Queen’s Law, in collaboration with the Indigenous Law Students’ Alliance (ILSA), is hosting activities this week in support of Canada’s inaugural National Day for Truth and Reconciliation on September 30.
“The observance of a National Day for Truth and Reconciliation is the first time in this country's history whereby the harms suffered by victims and survivors of the Indian Residential School/Institution system, are acknowledged, remembered, and honored,” says Stacia Loft, Law’20, Director of Indigenous Initiatives and Equity, Diversity, and Inclusivity Programs. “Recognition of this day is one of many steps, on a very long journey, that need to be taken for us to realize reconciliation.”
In addition to the commemorative events, learning opportunities, and ceremonies taking place across Queen’s, the law school is reflecting on the day in several ways. One way will be through a message from Dean Mark Walters on September 30 about the importance of Indigenization, reconciliation, and supporting Indigenous legal traditions. Another message is by Hugo Choquette, Law’05, LLM’10, PhD’17, Academic Director of the Certificate in Law program and Aboriginal Law instructor, who has recorded a video message about the past, present, and future role of law with respect to Indigenous peoples’ rights. Also, ILSA members have planned a social media campaign leveraging the Queen’s Law channels to promote awareness and education and are selling orange hoodies to raise funds for the Orange Shirt Society.
The social media campaign will run on Instagram until September 30. ILSA member Taylor Day, Law’22, says, “We are aiming to inform the general public on not only the residential school system, but also the after-effects that continue today within Indigenous communities. When the children’s remains were found at the locations of former residential schools this summer, not one Indigenous person was surprised. Personally, I recall my family members discussing residential schools in front of me at a very young age. The detail included within the stories passed down from generation to generation, family to family, were so gruesome and frightening – traumatic visuals for a young child who had yet to understand what being ‘Indian’ even meant.”
Information provided in the campaign will include the history of church-run and federally-run residential schools, why Orange Shirt Day is on September 30, how Orange Shirt Day is different from the new federal statutory holiday, and how people can get involved with local Indigenous initiatives.
ILSA members will be selling orange “Every Child Matters” hoodies outside of both the Law building and Stauffer Library on September 30 from 9:00 a.m. until they’re sold out. “Come early!” Day advises. “We hope to remind students and staff to wear something orange in support of Orange Shirt Day.” Hoodies will be available for a minimum donation of $30. Net proceeds from sales, as well as donations, are being given to the Orange Shirt Society.

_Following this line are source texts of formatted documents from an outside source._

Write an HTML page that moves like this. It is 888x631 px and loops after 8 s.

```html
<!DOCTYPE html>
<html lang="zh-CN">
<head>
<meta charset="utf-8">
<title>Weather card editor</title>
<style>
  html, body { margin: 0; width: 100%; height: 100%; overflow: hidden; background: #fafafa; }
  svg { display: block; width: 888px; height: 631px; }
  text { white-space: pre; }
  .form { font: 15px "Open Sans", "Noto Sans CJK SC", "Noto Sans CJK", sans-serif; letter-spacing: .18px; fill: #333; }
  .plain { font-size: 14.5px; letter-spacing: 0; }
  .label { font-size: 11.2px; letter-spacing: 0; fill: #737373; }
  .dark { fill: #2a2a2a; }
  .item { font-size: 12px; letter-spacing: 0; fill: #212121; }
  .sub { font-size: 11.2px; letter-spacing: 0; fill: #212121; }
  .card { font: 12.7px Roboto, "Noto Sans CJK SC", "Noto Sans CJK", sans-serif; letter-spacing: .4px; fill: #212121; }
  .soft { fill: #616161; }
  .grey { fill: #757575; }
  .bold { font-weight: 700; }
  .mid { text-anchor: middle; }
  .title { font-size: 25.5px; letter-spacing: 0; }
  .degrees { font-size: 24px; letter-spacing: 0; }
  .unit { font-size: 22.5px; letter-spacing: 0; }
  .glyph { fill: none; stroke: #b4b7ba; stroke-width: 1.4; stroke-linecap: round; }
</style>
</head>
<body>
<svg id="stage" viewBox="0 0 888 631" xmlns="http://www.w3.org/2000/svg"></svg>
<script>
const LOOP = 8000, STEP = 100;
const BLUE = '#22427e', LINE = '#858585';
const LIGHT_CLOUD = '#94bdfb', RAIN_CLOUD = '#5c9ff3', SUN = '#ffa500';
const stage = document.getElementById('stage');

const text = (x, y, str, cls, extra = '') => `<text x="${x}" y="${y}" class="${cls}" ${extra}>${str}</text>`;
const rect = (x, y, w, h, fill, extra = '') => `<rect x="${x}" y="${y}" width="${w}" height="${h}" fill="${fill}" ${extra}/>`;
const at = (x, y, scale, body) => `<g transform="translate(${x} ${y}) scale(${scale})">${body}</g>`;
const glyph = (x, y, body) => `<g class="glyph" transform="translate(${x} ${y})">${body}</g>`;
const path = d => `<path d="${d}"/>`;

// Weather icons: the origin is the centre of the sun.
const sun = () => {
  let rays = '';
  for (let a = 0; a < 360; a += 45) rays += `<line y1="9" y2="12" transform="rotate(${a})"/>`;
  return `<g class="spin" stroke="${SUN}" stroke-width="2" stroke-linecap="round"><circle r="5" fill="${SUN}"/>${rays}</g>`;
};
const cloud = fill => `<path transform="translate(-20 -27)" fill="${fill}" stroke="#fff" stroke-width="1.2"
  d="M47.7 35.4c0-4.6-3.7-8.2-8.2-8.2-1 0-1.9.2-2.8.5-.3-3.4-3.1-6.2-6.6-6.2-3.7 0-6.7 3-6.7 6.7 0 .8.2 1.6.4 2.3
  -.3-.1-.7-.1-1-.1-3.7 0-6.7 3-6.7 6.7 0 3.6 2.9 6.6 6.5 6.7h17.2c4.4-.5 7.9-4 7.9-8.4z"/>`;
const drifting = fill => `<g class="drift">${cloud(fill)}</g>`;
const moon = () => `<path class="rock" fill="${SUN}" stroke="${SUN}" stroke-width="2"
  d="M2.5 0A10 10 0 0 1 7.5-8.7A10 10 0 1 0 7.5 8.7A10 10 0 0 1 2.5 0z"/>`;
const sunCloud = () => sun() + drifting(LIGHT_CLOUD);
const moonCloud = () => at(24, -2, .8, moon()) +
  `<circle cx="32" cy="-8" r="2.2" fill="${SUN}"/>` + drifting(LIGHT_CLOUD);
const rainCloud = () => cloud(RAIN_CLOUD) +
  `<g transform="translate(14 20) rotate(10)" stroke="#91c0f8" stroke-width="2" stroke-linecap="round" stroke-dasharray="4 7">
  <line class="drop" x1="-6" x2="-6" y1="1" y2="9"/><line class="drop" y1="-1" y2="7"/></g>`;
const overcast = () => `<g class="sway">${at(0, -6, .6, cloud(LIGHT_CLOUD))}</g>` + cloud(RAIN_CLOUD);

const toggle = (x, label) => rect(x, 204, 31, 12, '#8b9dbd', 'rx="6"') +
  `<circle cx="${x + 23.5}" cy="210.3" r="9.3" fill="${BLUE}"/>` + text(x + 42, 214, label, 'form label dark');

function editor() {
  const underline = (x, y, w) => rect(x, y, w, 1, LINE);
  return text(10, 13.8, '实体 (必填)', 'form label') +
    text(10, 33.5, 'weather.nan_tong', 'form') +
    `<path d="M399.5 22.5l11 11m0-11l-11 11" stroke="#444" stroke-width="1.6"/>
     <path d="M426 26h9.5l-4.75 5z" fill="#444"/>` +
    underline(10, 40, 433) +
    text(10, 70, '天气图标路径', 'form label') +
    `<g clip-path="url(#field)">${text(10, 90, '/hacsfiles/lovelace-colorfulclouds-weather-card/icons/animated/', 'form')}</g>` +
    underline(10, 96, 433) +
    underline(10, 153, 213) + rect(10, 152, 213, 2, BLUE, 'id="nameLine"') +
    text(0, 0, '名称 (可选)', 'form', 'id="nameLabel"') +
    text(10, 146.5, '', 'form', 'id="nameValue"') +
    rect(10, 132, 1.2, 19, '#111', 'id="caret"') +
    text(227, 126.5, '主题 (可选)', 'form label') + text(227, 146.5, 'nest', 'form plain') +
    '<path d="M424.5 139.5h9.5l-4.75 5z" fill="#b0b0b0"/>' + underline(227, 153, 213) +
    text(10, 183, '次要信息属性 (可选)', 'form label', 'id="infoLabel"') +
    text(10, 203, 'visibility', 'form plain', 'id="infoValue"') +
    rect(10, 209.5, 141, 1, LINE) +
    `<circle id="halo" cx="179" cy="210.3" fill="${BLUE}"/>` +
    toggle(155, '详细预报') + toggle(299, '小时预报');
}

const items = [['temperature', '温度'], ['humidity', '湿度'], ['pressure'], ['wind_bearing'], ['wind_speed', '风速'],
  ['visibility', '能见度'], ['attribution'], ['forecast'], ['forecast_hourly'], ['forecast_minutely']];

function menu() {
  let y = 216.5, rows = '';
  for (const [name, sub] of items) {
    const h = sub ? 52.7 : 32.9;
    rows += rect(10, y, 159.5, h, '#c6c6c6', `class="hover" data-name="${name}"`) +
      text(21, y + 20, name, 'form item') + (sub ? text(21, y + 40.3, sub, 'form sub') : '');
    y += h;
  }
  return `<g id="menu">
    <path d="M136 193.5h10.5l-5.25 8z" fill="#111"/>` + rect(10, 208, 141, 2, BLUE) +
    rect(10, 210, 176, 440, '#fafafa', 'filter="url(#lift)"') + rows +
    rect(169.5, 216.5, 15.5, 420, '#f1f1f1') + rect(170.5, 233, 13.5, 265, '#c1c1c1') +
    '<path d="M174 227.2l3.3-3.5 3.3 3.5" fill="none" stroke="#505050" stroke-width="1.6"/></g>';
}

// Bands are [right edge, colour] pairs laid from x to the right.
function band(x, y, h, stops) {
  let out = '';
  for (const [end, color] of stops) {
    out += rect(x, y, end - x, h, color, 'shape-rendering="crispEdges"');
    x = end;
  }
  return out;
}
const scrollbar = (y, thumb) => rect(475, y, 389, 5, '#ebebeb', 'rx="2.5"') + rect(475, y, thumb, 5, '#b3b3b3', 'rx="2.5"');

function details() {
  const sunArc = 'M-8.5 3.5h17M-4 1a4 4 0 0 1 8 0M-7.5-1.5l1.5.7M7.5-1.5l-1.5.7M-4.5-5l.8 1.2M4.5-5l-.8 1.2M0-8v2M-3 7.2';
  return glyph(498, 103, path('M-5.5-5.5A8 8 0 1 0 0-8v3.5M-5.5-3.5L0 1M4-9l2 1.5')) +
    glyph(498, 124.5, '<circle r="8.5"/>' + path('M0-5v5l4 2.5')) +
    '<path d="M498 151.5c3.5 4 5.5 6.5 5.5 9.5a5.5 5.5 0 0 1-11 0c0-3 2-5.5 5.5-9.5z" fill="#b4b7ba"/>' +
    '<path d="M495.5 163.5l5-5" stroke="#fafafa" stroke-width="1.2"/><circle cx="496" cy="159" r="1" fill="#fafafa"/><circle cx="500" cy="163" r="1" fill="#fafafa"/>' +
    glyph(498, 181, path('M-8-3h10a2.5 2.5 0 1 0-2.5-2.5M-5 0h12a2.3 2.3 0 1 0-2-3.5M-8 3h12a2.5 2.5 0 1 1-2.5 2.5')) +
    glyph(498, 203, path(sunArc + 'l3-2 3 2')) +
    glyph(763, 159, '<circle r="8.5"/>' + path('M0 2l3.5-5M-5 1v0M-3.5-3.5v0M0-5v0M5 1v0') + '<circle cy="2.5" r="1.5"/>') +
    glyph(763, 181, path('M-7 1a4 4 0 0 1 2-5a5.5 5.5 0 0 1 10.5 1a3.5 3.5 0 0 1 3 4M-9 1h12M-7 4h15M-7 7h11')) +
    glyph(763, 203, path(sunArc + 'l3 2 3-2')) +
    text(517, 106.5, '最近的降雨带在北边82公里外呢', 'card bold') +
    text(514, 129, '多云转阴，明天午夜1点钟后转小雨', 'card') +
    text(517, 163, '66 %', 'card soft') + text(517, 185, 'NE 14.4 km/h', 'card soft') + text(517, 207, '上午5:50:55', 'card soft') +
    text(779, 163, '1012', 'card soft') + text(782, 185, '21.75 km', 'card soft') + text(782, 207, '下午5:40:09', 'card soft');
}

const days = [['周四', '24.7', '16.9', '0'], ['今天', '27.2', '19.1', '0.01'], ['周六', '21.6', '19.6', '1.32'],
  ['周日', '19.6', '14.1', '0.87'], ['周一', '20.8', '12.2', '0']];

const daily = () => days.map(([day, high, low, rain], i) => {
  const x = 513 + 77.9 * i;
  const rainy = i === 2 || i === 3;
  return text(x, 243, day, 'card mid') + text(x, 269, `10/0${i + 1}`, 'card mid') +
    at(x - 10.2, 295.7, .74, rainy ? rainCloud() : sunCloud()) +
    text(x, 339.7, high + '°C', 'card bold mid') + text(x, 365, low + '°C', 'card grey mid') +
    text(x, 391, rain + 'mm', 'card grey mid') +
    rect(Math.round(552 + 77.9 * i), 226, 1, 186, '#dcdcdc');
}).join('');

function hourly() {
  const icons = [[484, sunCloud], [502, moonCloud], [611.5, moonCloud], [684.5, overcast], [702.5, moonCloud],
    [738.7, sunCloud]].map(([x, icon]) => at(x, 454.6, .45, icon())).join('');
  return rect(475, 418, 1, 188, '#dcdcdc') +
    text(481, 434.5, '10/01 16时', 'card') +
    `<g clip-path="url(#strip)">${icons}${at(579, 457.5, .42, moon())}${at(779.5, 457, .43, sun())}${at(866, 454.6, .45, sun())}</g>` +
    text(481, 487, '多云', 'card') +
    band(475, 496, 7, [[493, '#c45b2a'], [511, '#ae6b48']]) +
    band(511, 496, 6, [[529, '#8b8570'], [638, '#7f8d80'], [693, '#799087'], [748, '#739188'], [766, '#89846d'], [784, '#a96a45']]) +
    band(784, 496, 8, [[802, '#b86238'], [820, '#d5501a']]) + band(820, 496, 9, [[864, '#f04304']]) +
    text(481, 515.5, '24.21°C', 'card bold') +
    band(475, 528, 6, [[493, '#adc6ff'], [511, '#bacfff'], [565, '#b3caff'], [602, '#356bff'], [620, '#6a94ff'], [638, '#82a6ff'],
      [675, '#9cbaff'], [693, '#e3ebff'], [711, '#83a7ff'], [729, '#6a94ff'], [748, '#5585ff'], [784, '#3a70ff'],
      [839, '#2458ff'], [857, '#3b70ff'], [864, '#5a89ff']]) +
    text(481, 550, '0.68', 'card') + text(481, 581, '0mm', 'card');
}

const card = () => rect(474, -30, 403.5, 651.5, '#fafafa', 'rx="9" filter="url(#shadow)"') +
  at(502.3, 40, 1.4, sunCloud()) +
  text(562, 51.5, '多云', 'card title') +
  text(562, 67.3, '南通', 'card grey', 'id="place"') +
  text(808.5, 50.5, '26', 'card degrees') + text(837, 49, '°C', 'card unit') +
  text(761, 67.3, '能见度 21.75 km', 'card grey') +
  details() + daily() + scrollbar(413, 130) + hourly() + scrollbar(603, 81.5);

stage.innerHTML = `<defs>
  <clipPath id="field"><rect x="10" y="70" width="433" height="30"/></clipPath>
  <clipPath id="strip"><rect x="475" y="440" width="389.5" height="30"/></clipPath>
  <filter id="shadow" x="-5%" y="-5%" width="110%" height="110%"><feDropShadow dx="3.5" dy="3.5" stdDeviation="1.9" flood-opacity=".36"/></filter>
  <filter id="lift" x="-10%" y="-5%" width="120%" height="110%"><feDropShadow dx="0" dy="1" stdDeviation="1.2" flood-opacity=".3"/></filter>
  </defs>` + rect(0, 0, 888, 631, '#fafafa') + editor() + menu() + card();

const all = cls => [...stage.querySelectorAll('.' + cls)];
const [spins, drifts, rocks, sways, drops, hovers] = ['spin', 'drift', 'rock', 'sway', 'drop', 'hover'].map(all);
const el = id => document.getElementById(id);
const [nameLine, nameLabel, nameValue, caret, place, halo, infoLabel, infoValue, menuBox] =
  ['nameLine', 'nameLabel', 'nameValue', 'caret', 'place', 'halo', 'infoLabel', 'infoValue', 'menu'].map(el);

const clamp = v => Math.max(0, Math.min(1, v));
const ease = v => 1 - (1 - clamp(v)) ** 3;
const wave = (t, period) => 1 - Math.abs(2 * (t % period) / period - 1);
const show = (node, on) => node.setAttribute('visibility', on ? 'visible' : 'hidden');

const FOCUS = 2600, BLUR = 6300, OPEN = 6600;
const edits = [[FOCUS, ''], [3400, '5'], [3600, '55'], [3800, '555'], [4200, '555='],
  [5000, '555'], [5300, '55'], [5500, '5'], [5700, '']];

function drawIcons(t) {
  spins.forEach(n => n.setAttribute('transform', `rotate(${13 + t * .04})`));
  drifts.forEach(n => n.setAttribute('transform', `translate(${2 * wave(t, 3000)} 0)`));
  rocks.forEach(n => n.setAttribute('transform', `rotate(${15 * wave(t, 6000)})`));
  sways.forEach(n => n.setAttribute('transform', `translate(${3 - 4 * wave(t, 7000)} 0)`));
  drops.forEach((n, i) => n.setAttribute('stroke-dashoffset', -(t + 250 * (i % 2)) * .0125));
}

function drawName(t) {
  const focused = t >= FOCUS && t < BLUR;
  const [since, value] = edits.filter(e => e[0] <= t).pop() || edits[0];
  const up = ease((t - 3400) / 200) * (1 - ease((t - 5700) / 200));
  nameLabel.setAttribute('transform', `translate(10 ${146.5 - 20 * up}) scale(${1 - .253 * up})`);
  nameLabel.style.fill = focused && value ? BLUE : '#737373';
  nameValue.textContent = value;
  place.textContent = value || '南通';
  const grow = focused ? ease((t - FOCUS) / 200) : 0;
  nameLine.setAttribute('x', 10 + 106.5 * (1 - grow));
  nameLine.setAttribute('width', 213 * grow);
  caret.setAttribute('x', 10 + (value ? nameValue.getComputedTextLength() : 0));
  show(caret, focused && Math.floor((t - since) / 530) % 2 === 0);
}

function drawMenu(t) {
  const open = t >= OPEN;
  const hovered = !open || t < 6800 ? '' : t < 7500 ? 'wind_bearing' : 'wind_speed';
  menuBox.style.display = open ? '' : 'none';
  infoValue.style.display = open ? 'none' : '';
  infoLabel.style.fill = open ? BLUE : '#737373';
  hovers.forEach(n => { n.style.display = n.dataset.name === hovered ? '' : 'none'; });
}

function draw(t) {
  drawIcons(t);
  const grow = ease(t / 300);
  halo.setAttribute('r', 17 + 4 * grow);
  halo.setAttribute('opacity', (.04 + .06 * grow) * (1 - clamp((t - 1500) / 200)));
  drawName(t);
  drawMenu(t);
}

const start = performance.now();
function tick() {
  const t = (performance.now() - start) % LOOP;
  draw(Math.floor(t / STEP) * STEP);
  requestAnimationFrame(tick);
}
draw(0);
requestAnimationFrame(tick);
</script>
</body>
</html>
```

Day says to the Queen’s community, “Start conversations with your non-Indigenous classmates about the events going on, the ILSA social media campaign, and greater ongoing Indigenous issues – do not save these conversations only for your Indigenous classmates or friends.”